Carl F.H. Henry is quoted as asking, “How can anyone be arrogant when he stands beside the cross?” When I stand beside the cross, I see my sin and I see its end. I see what I deserve at the hand of God. I see that I deserve to have not only people, but even God himself turn his back on me. I deserve wounds and mocking, betrayal and abuse, scorn and shameful exposure. What I’ve tasted in the hurts caused by my friends are only the slightest hint of the beginnings of what I deserve—not from men, but from God—for my sin. What I deserve is to have the Father turn his back; I should be the one crying out, forsaken by God. When I think of the cross, even the hurt I’ve received in this life is better than I deserve.

It’s not my identity.

My worth and my value are not tied up in what others think of me. Paul was glad to be called a fool for the sake of the cross. He understood that his identity was not bound up with how others perceived him or treated him. If I am trusting in the cross-work of Jesus, then my identity, my sense of worth, my feelings of being loved, my joy, and my hope are all tied up in this reality: in the cross God has loved me and because of the cross he has welcomed me and called me his child. That truth matters infinitely more than what someone else thinks of me or how someone else treats me.

Learning patience.

For thousands of years God endured the sins of men and women.
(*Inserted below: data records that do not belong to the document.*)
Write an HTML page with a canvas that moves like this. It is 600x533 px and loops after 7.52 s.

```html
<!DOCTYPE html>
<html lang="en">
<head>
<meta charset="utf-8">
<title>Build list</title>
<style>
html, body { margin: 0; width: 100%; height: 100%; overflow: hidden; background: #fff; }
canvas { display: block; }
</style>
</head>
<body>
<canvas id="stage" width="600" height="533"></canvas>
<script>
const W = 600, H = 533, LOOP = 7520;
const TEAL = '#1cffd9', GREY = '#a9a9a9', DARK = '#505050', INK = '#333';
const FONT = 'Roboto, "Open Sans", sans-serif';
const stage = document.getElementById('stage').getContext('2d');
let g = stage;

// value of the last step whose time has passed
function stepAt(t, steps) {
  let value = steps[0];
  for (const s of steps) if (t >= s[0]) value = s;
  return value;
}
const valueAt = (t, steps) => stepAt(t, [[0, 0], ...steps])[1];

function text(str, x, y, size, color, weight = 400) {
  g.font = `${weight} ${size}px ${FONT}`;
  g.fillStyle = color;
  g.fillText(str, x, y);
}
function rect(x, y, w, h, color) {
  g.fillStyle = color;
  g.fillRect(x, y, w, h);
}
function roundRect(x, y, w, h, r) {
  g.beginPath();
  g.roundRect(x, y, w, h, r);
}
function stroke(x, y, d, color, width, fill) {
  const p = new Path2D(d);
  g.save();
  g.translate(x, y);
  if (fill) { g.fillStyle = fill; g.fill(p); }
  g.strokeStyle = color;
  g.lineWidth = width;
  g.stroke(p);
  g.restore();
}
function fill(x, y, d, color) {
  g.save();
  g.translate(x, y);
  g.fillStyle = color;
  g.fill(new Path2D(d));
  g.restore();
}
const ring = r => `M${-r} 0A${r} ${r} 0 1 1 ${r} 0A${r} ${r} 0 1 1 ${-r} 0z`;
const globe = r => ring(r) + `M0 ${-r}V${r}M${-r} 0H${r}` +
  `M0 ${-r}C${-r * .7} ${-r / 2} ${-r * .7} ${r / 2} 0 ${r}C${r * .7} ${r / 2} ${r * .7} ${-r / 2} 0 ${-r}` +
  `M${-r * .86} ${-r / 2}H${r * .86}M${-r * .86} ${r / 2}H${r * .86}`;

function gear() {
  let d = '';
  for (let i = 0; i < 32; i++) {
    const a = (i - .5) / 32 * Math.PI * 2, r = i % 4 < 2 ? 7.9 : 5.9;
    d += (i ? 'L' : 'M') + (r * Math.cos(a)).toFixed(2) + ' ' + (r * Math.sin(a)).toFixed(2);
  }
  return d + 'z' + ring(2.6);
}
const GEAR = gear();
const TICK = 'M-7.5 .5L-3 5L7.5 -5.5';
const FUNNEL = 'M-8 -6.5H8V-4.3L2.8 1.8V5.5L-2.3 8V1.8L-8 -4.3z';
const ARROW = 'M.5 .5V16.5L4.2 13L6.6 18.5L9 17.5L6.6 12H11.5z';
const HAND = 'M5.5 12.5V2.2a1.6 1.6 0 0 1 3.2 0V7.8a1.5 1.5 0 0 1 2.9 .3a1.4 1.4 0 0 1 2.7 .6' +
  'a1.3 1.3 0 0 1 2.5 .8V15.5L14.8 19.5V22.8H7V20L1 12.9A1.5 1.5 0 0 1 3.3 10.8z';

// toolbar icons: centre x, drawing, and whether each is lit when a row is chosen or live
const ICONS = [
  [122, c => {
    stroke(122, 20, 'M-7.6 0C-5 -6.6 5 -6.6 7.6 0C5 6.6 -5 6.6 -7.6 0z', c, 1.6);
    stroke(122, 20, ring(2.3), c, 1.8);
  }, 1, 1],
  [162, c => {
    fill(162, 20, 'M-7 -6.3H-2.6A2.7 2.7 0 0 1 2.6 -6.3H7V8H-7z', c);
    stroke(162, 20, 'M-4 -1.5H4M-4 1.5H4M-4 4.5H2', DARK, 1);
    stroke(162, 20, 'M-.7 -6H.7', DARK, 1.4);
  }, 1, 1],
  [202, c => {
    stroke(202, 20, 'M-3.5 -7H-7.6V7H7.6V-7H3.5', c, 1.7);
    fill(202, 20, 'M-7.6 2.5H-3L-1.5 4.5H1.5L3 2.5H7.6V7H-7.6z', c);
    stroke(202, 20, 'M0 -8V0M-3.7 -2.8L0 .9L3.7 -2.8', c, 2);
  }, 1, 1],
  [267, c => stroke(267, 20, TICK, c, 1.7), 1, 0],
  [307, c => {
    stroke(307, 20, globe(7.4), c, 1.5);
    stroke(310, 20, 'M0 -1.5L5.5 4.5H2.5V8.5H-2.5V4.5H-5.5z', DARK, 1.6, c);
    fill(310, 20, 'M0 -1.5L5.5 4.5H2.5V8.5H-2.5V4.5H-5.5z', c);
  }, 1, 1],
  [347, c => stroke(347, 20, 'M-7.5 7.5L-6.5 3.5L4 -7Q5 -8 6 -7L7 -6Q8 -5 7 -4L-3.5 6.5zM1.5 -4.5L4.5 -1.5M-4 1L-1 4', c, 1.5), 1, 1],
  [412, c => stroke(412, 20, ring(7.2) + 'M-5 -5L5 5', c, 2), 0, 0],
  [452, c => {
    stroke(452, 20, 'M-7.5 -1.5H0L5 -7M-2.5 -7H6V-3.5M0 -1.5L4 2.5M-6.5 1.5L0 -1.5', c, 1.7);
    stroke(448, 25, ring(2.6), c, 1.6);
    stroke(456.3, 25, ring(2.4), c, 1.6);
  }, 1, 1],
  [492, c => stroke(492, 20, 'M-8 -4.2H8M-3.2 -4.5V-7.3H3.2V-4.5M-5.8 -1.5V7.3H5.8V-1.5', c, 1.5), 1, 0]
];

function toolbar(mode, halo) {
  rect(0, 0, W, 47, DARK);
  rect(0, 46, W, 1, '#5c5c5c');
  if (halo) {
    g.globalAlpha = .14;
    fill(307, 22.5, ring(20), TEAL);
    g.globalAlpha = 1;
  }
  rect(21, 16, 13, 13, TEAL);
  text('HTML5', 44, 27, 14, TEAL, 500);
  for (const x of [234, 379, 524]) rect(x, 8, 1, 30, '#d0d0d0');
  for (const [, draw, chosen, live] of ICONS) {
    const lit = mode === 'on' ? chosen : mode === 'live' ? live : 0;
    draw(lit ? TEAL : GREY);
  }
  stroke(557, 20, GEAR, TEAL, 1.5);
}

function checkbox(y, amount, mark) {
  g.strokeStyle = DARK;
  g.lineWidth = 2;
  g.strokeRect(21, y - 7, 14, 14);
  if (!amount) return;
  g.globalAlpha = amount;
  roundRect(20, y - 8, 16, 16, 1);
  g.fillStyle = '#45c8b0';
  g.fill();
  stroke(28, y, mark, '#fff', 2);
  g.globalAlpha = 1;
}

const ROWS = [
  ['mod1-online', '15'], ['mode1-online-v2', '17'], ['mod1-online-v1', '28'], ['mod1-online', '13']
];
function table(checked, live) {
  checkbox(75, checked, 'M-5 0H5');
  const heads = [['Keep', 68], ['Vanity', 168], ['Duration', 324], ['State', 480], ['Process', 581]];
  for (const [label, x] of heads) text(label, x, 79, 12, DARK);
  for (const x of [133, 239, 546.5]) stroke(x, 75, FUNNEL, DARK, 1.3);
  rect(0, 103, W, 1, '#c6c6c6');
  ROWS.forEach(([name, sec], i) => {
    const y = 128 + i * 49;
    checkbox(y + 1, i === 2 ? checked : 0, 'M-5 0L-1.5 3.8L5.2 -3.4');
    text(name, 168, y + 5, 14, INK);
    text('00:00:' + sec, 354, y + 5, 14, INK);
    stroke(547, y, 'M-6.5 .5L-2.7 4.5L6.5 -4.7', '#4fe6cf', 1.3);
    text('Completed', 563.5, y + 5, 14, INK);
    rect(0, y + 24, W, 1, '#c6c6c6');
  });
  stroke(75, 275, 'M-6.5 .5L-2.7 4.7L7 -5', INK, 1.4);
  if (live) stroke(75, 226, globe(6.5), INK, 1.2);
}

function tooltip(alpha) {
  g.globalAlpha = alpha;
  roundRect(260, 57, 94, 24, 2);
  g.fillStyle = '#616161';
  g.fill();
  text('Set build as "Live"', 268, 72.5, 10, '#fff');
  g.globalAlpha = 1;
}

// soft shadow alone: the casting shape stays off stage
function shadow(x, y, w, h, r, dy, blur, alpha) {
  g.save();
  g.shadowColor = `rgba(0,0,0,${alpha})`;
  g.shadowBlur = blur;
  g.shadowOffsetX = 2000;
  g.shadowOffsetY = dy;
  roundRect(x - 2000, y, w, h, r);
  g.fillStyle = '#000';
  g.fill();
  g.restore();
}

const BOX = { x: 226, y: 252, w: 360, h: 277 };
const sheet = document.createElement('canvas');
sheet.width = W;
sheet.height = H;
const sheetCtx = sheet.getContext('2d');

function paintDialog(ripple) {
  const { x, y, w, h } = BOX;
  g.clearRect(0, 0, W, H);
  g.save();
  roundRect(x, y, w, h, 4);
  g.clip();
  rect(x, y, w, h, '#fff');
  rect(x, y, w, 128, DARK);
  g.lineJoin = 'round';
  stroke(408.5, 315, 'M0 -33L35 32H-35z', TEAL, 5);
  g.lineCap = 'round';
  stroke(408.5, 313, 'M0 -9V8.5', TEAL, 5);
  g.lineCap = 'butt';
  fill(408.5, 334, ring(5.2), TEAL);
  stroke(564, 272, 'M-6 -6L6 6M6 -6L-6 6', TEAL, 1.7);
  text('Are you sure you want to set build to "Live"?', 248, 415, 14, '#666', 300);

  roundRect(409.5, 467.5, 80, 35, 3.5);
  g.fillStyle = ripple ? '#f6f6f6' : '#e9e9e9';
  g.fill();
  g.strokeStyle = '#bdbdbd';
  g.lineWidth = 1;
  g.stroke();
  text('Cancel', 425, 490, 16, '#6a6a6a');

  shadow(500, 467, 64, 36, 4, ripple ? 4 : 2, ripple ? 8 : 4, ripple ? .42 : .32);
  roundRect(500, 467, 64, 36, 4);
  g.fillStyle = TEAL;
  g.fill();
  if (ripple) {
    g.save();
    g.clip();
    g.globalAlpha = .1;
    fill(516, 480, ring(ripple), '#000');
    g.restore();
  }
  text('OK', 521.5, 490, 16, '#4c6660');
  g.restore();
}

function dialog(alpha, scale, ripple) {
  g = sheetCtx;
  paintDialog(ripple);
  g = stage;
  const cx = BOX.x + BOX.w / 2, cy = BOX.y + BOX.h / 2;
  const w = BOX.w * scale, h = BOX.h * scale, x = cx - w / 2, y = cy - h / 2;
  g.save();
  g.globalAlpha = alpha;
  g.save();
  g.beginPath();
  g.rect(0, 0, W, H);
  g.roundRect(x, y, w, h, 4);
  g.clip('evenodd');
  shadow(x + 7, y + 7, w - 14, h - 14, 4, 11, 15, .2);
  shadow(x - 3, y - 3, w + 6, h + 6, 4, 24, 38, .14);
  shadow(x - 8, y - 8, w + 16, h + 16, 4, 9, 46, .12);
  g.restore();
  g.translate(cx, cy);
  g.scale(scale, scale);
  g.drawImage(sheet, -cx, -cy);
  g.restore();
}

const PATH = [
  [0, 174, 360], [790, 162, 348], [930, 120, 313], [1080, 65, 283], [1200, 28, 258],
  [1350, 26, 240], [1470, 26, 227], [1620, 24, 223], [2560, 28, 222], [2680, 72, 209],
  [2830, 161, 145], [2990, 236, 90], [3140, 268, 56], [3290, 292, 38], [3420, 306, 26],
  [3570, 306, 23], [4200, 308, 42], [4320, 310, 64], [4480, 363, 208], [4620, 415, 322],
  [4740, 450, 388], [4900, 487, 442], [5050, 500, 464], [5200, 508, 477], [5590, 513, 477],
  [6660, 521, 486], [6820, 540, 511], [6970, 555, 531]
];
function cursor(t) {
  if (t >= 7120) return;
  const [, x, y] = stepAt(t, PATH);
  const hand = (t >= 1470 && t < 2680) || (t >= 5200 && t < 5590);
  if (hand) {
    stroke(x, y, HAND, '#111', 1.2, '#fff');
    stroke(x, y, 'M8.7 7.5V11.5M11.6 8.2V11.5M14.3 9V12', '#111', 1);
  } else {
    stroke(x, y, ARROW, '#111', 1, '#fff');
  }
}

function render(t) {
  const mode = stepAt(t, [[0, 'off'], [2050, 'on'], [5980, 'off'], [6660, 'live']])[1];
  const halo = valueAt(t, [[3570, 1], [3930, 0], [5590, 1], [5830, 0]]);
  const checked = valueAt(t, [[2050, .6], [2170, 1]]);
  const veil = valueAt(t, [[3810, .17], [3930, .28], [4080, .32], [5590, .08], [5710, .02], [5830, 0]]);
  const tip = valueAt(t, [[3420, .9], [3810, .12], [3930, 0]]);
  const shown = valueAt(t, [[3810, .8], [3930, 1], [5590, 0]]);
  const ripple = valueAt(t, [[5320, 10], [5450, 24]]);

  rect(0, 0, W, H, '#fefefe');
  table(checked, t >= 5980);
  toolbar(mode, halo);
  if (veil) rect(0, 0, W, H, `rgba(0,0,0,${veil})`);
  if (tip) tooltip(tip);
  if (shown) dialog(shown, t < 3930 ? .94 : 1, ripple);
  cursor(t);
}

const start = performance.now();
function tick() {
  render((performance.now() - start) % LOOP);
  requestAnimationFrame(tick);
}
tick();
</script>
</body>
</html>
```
For thousands of years he held a longingly outstretched hand to sinners who hated him. Humans the world over rejected him, denied him, told lies about him, believed wrong things about him, and at times, flat-out ignored him. Yet he loved. He was willing to forgive. One might rightly ask, “But how could this be just?” He waited; he endured. He was patient for generation after generation, knowing that the cross would accomplish all his just purposes. I must learn to trust the cross in the same way. I must have patience when offended, trusting in the reconciling power of the cross, lovingly, longingly, and quickly seeking reconciliation, but knowing that my timetable for justice and reconciliation may not be God’s.

God is more just than me.

My sense of justice, together with the affections of my heart, are skewed and perverted. What I think justice looks like and what I think justice feels like are not necessarily representative of true justice at all. But here, in the cross, where God becomes the justifier of the unjust while proving himself completely just, I see that his justice is greater than anything I could imagine. In what looks like injustice—the righteous dying while the guilty go free—God vindicates himself as ultimately just. His ways are not mine, his thoughts are not mine. There is comfort in knowing that he will accomplish justice in a way that is greater than I ever could if I were in control. This conflict may not play out as I think it should; but that’s a good thing. God is more just than I am…whatever he does.

So  I might serve.

The church—and indeed, the whole world—is full of people who have been hurt. Why should I think for a moment that I would be able to minister to a world of people who are hurting without ever having gone through hurt myself? Christ endured what we must endure so that he might faithfully minister to us. Christ took on death before us, that he might bring us through it. Am I better than Christ? I only pray that somehow God will use the circumstances of my suffering to enable and equip me to serve others who are hurting.


For the Christian, the cross is the place of forgiveness of sins and reconciliation with God. It is the place where we are justified and made right with God. But that right standing with God is the foundation of so much more: it is the place of refuge in any and every situation in life. We must learn to be intentional in interpreting all of life through the cross. Are you being faithful to remember the cross in your circumstances? Are you being changed by it?